Uber President Jeff Jones is leaving the company after just six months in his position due to differences in "beliefs and approach to leadership." His departure comes at the same time the company is facing internal allegations of sexual assault.
"I joined Uber because of its mission, and the challenge to build global capabilities that would help the company mature and thrive long term," Jones said in a statement. "It is now clear, however, that the beliefs and approach to leadership that have guided my career are inconsistent with what I saw and experienced at Uber, and I can no longer continue as president of the ride sharing business."
In a note to his staff obtained by Recode, Uber CEO Travis Kalanick attributed Jones' departure to the recent announcement that the company was seeking a Chief Operating Officer.

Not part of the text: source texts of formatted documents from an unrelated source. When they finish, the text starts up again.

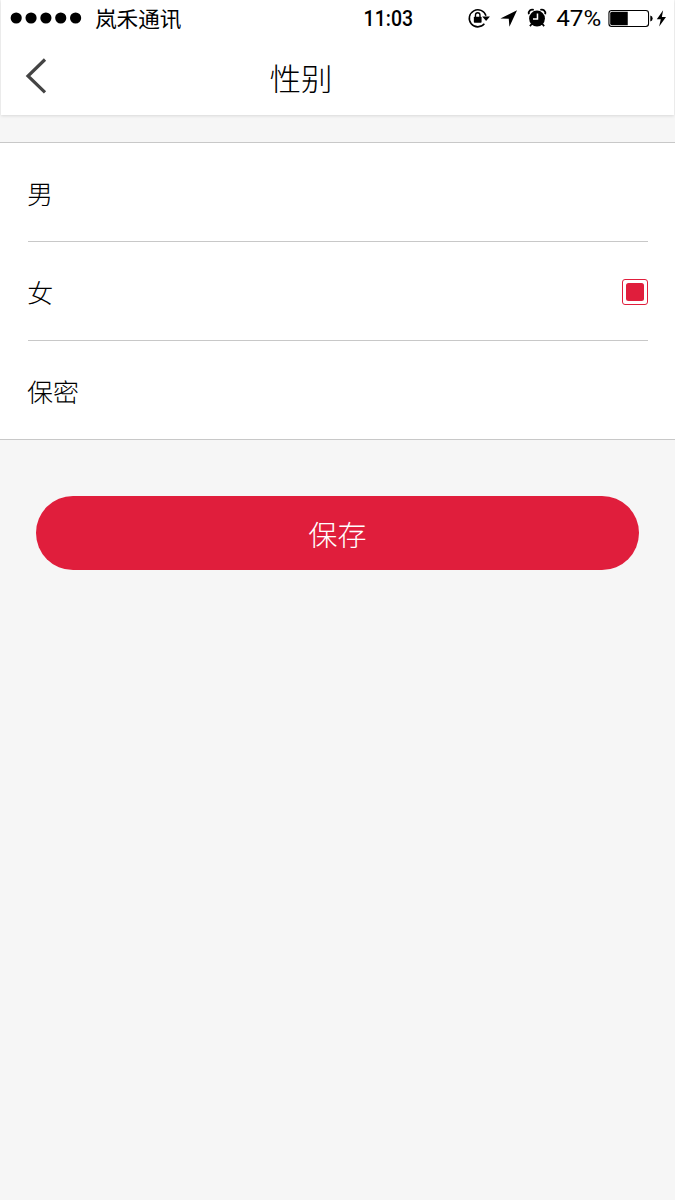
<!DOCTYPE html>
<html lang="zh-CN">
<head>
<meta charset="utf-8">
<title>性别</title>
<meta name="viewport" content="width=675">
<link rel="stylesheet" href="https://fonts.googleapis.com/css2?family=Noto+Sans+SC:wght@300;350;400&amp;family=Roboto:wght@400;500&amp;display=swap">
<style>
:root {
  --page: #f6f6f6;
  --surface: #ffffff;
  --ink: #000000;
  --chevron: #444444;
  --line: #c8c8c8;
  --accent: #e01e3c;
}
* { box-sizing: border-box; margin: 0; padding: 0; }
html, body { width: 675px; height: 1200px; overflow: hidden; background: var(--page); }
body { position: relative; color: var(--ink); font-family: "Noto Sans SC", sans-serif; font-weight: 350; }
.top {
  position: absolute; left: 1px; top: 0; width: 673px; height: 115px;
  background: var(--surface); box-shadow: 0 1px 3px rgba(0, 0, 0, .12);
}
.status { position: absolute; left: -1px; top: 0; width: 675px; height: 36px; display: block; }
.status .carrier { font: 400 24px "Noto Sans SC", sans-serif; }
.status .time { font: 500 24px "Roboto", sans-serif; }
.status .percent { font: 400 24px "Roboto", sans-serif; }
.back { position: absolute; left: 17px; top: 50px; width: 40px; height: 52px; }
.back svg { display: block; width: 40px; height: 52px; }
.title {
  position: absolute; left: 200.5px; top: 54px; width: 200px; height: 46px;
  line-height: 46px; font-size: 31.5px; font-weight: 350; text-align: center;
}
.options {
  position: absolute; left: 0; top: 142px; width: 675px; height: 298px;
  background: var(--surface); border-top: 1px solid var(--line); border-bottom: 1px solid var(--line);
  list-style: none; padding: 0 27px 0 28px;
}
.option {
  position: relative; height: 99px; line-height: 99px; font-size: 26px;
  border-bottom: 1px solid var(--line);
}
.option:last-child { border-bottom: 0; height: 98px; }
.option .label { position: relative; left: -1px; }
.check {
  position: absolute; right: 0; top: 37px; width: 26px; height: 26px;
  border: 1px solid var(--accent); border-radius: 3px; background: var(--surface);
}
.check::after {
  content: ""; position: absolute; left: 3px; top: 3px; width: 18px; height: 18px;
  border-radius: 2.5px; background: var(--accent);
}
.save {
  position: absolute; left: 36px; top: 496px; width: 603px; height: 74px; border-radius: 37px;
  background: var(--accent); color: var(--surface); text-align: center; text-decoration: none;
  font-size: 29px; line-height: 74px;
}
</style>
</head>
<body>
<header class="top">
  <svg class="status" viewBox="0 0 750 40" role="img" aria-label="状态栏">
    <defs><circle id="signal-dot" cy="20" r="6.2"/></defs>
    <g class="signal">
      <use href="#signal-dot" x="18"/><use href="#signal-dot" x="34.5"/><use href="#signal-dot" x="51"/><use href="#signal-dot" x="67.5"/><use href="#signal-dot" x="84"/>
    </g>
    <text class="carrier" x="105.500" y="29.500" textLength="96">岚禾通讯</text>
    <text class="time" x="404" y="29" textLength="55" lengthAdjust="spacingAndGlyphs">11:03</text>
    <g class="rotation-lock">
      <path d="M540 17.500A9.500 9.500 0 1 0 538.200 26.500" fill="none" stroke="#000" stroke-width="1.700"/>
      <path d="M535.800 18.200h8.600l-4.300 5z"/>
      <rect x="526.500" y="18.700" width="8.600" height="6.500" rx=".8"/>
      <path d="M528.300 19v-2.300a2.500 2.500 0 0 1 5 0V19" fill="none" stroke="#000" stroke-width="1.500"/>
    </g>
    <path class="location" d="M574.500 11.500L556 20.500l9.300.4.700 8.900z"/>
    <g class="alarm">
      <circle cx="596.700" cy="20.600" r="8.800"/>
      <path d="M587.600 15.800a4 4 0 0 1 5.400-4.800M600.400 11a4 4 0 0 1 5.400 4.800" fill="none" stroke="#000" stroke-width="2"/>
      <path d="M590.800 26.700l-2 2.300M602.600 26.700l2 2.300" stroke="#000" stroke-width="2"/>
      <path d="M597.200 15v6h-5" fill="none" stroke="#fff" stroke-width="1.700"/>
    </g>
    <text class="percent" x="618" y="29" textLength="50" lengthAdjust="spacingAndGlyphs">47%</text>
    <g class="battery">
      <rect x="676.600" y="11.600" width="44" height="17.800" rx="3" fill="none" stroke="#000" stroke-width="1.200"/>
      <path d="M680 13h17.500v15H680a2 2 0 0 1-2-2V15a2 2 0 0 1 2-2z"/>
      <path d="M722.600 17.200a3.400 3.400 0 0 1 0 6.600z"/>
      <path d="M736.800 11.500L729.800 21.300h4.400l-1.800 8.200 7.600-10.500h-4.600z"/>
    </g>
  </svg>
  <a class="back" href="#" aria-label="返回">
    <svg viewBox="0 0 40 52"><path d="M27 9.500L10 26l17 16.300" fill="none" stroke="var(--chevron)" stroke-width="3.200"/></svg>
  </a>
  <h1 class="title" style="left:200px">性别</h1>
</header>
<main>
  <ul class="options">
    <li class="option"><span class="label">男</span></li>
    <li class="option"><span class="label">女</span><span class="check" role="img" aria-label="已选择"></span></li>
    <li class="option"><span class="label">保密</span></li>
  </ul>
  <a class="save" href="#">保存</a>
</main>
</body>
</html>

"After we announced our intention to hire a COO, Jeff came to the tough decision that he doesn't see his future at Uber," Kalanick wrote. "It is unfortunate that this was announced through the press but I thought it was important to send all of you an email before providing comment publicly."

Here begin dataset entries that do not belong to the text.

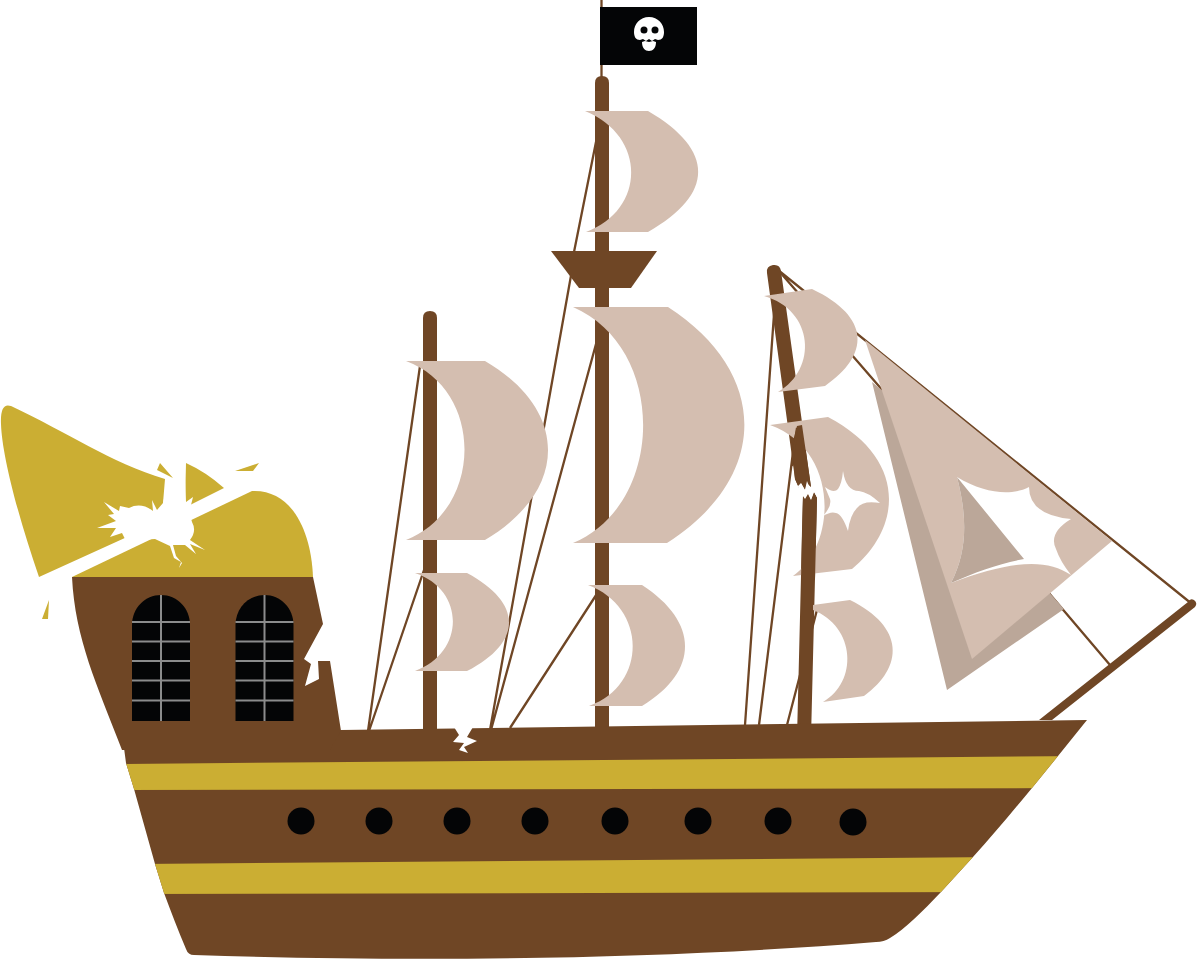
<!DOCTYPE html>
<html lang="en">
<head>
<meta charset="utf-8">
<title>Battered pirate ship</title>
<style>
:root {
  --paper: #ffffff;
  --wood: #6f4625;
  --gold: #cbae33;
  --sail: #d4beb0;
  --sail-shade: #bba799;
  --ink: #040506;
  --lead: #8b8c8c;
}
html, body { margin: 0; background: var(--paper); overflow: hidden; }
.ship { display: block; width: 1197px; height: 960px; }
.wood { fill: var(--wood); }
.gold { fill: var(--gold); }
.sail { fill: var(--sail); }
.shade { fill: var(--sail-shade); }
.ink { fill: var(--ink); }
.hole { fill: var(--paper); }
.rope { fill: none; stroke: var(--wood); stroke-width: 2.3; }
.lead { fill: none; stroke: var(--lead); stroke-width: 2; }
</style>
</head>
<body>
<svg class="ship" viewBox="0 0 1197 960" role="img" aria-label="A damaged pirate ship with torn sails">
  <defs>
    <g id="window">
      <path class="ink" d="M0 721V625C0 608 13 595 29 595S58 608 58 625V721Z"/>
      <path class="lead" d="M29 595V721M0 622H58M0 641.500H58M0 661H58M0 680.500H58M0 700.500H58"/>
    </g>
    <clipPath id="hull-shape">
      <path id="hull-outline" d="M122 733L341 730L1087 720L1058 756L1032 788C1012 812 993 835 973 857L941 892C923 911 905 929 890 938Q884 942 876 942C680 958 440 963 194 955Q188 955 186 949C178 930 171 912 164 893L155 864L134 789L126 763Z"/>
    </clipPath>
  </defs>

  <g id="rigging" class="rope">
    <path d="M602 112L574 252M572 270L490 730M602 322L491 730M602 586L510 728"/>
    <path d="M420 366L368 731M424 570L369 731"/>
    <path d="M775 300L745 725M797 420L759 725M818 606L787 725"/>
    <path d="M778 270L1192 604M779 271L884 392M1048 592L1110 665"/>
  </g>

  <g id="flag">
    <path class="rope" d="M601.500 0V80"/>
    <rect class="ink" x="600" y="7" width="97" height="58"/>
    <path class="hole" d="M649 17C658 17 664 24 664 32C664 37 662 40 658 40L655 39L652 41L649 39L646 41L643 39L640 40C636 40 634 37 634 32C634 24 640 17 649 17Z"/>
    <path class="hole" d="M642 42L645 41L649 42L653 41L656 42C656 48 653 51 649 51S642 48 642 42Z"/>
    <circle class="ink" cx="644" cy="30" r="3.500"/>
    <circle class="ink" cx="655" cy="30" r="3.500"/>
  </g>

  <g id="masts" class="wood">
    <path d="M595 740V83Q595 76 602 76T609 83V740Z"/>
    <path d="M423 740V318Q423 311 430 311T437 318V740Z"/>
    <path d="M551 251H657L631 288H579Z"/>
    <path d="M767 273Q766 266 773 265T781 271L811 487L807 483L805 490L801 483L799 488L795 479Z"/>
    <path d="M797 738L803 496L805 498L808 493L811 500L814 492L817 498L811 738Z"/>
    <path d="M1039 720L1188 602Q1190 598 1194 600Q1198 603 1195 607L1052 720Z"/>
  </g>

  <g id="main-sails" class="sail">
    <path d="M585 111H648C715 150 715 194 648 232H586C646 210 647 136 585 111Z"/>
    <path d="M573 307H668C770 373 770 477 667 543H573C665 505 668 348 573 307Z"/>
    <path d="M588 585H642C699 622 700 671 642 706H589C648 685 647 607 588 585Z"/>
  </g>

  <g id="mizzen-sails" class="sail">
    <path d="M406 361H485C569 410 569 490 485 540H406C483 510 485 390 406 361Z"/>
    <path d="M415 573H467C523 603 523 642 467 671H415C465 653 466 590 415 573Z"/>
  </g>

  <g id="fore-sails">
    <path class="sail" d="M764 296L812 289C871 317 870 355 825 386L778 392C818 369 814 310 764 296Z"/>
    <path class="sail" d="M770 425L828 417C908 459 902 528 852 569L793 576C837 545 840 450 770 425Z"/>
    <path class="sail" d="M813 605L850 600C905 627 904 667 864 696L823 702C858 682 856 627 813 610Z"/>
    <path class="hole" d="M843 471Q846 491 859 491Q868 492 880 503Q863 500 857 508Q850 515 848 531Q842 514 836 513Q831 511 823 516Q832 506 830 499L825 487Q834 494 838 489Q842 483 843 471Z"/>
    <path class="wood" d="M797 426L802 425L811 487L807 483L805 490L801 483L799 488L795 479L792 445Z"/>
    <path class="wood" d="M802 530L803 496L805 498L808 493L811 500L814 492L817 498L815 580L801 580Z"/>
    <path class="hole" d="M798 486L801 483L805 490L807 481L810 489L817 486V497L814 492L811 500L808 494L805 499L803 496L799 495Z"/>
    <path class="rope" d="M797 428L792 466"/>
  </g>

  <g id="jib">
    <path class="shade" d="M872 382L947 690L1064 609L1048 591L973 650L884 392Z"/>
    <path class="sail" d="M865 340L1112 541L972 659Z"/>
    <path class="hole" d="M957 477C985 494 1012 496 1029 487Q1029 515 1071 519Q1048 533 1056 549Q1060 561 1071 575C1045 557 1007 562 951 583C968 550 967 516 957 477Z"/>
    <path class="shade" d="M957 477L1024 559C1002 563 975 572 951 583C968 550 967 516 957 477Z"/>
  </g>

  <g id="hull">
    <use href="#hull-outline" class="wood"/>
    <g clip-path="url(#hull-shape)" class="gold">
      <path d="M110 764L1090 756V788L110 790Z"/>
      <path d="M140 864L1000 857V892L140 894Z"/>
    </g>
    <g id="portholes" class="ink">
      <circle cx="301" cy="821" r="13.500"/>
      <circle cx="379" cy="821" r="13.500"/>
      <circle cx="457" cy="821" r="13.500"/>
      <circle cx="535" cy="821" r="13.500"/>
      <circle cx="615" cy="821" r="13.500"/>
      <circle cx="698" cy="821" r="13.500"/>
      <circle cx="778" cy="821" r="13.500"/>
      <circle cx="853" cy="822" r="13.500"/>
    </g>
    <path class="hole" d="M454 727L459 735L453 742L464 743L459 750L468 753L464 747L477 741L467 737L473 727Z"/>
  </g>

  <g id="stern-cabin">
    <path class="wood" d="M72 577H313L323 624L304 659L311 664L305 686L319 679L318 661H330L341 731L330 750H122C97 685 75 639 72 577Z"/>
    <use href="#window" x="132"/>
    <use href="#window" x="235.500"/>
  </g>

  <g id="stern-roof">
    <path class="gold" d="M39 577C18 516 2 455 1 424Q0 402 11 406C67 432 111 463 165 479L163 503L185 506L186 463Q206 472 224 488L190 505L160 522Z"/>
    <path class="gold" d="M72 577L252 491C290 489 311 528 313 577Z"/>
    <path class="gold" d="M157 470L160 463L173 478ZM235 471L259 463L253 471ZM42 619L49 600L48 619Z"/>
    <path class="hole" d="M165 479L166 490L163 503L157 510L152 500L153 511Q141 502 129 508L120 506L119 511L104 502L114 514L108 515L116 521L97 528L116 528L110 537L122 533L126 541L139 540L155 539L170 546L174 558L181 562L179 568L182 563L176 556L173 545L185 545L196 554L190 544L205 550L190 540Q197 531 192 522L190 515L196 508L191 505L193 497L186 502L185 478Z"/>
  </g>
</svg>
</body>
</html>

However, Uber has recently been plagued by numerous controversies, as well as other executives exiting the company.
Amit Singhal, former SVP of engineering, was asked to step down in February after it was discovered that he did not report a sexual harassment allegation made against him while he was working at Google. An internal investigation into the claim found it to be "credible," Recode reported.
Earlier this month, Ed Baker, the company's vice president of product and growth, announced his resignation. Possibly "questionable behavior" on Baker's part came to light when Uber board member Ariana Huffington received an email claiming Baker engaged sexually with another employee.
Last month Susan J. Fowler, a former Uber site reliability engineer, revealed in a blog post that her manager sexually harassed her when she worked at the company.
According to Fowler, when she reported the offense to human resources officials and management, they declined to punish the alleged offender because he "was a high performer" and this was his "first offense." After speaking with other female employees, though, she realized that both HR and management had been lying about this being the manager's "first offense."
Fowler's post put a spotlight on Uber's diversity issues and the tech industry's male-dominated culture. Uber's own board of directors has just one woman — and had no women for seven years.
DiversityInc Top 50 survey data found a correlation between women representation on boards and diversity-management performance. The DiversityInc Top 50, on average, has 34 percent more women on its boards than all other participating companies.
Uber also received criticism during protests of President Donald Trump's Muslim ban. The company lifted surcharges for passengers traveling to New York's JFK Airport, a decision people saw as supporting and profiting off of the ban. The decision led to the trending topic #DeleteUber. About 200,000 people reportedly deleted the Uber app in response.
In January Rev. Jesse Jackson, president and founder of The Rainbow PUSH Coalition, wrote a letter to Kalanick urging him to report the company's diversity data by February 15. Unlike many big-name tech companies, Uber has not released data on the racial and gender makeup of its workforce.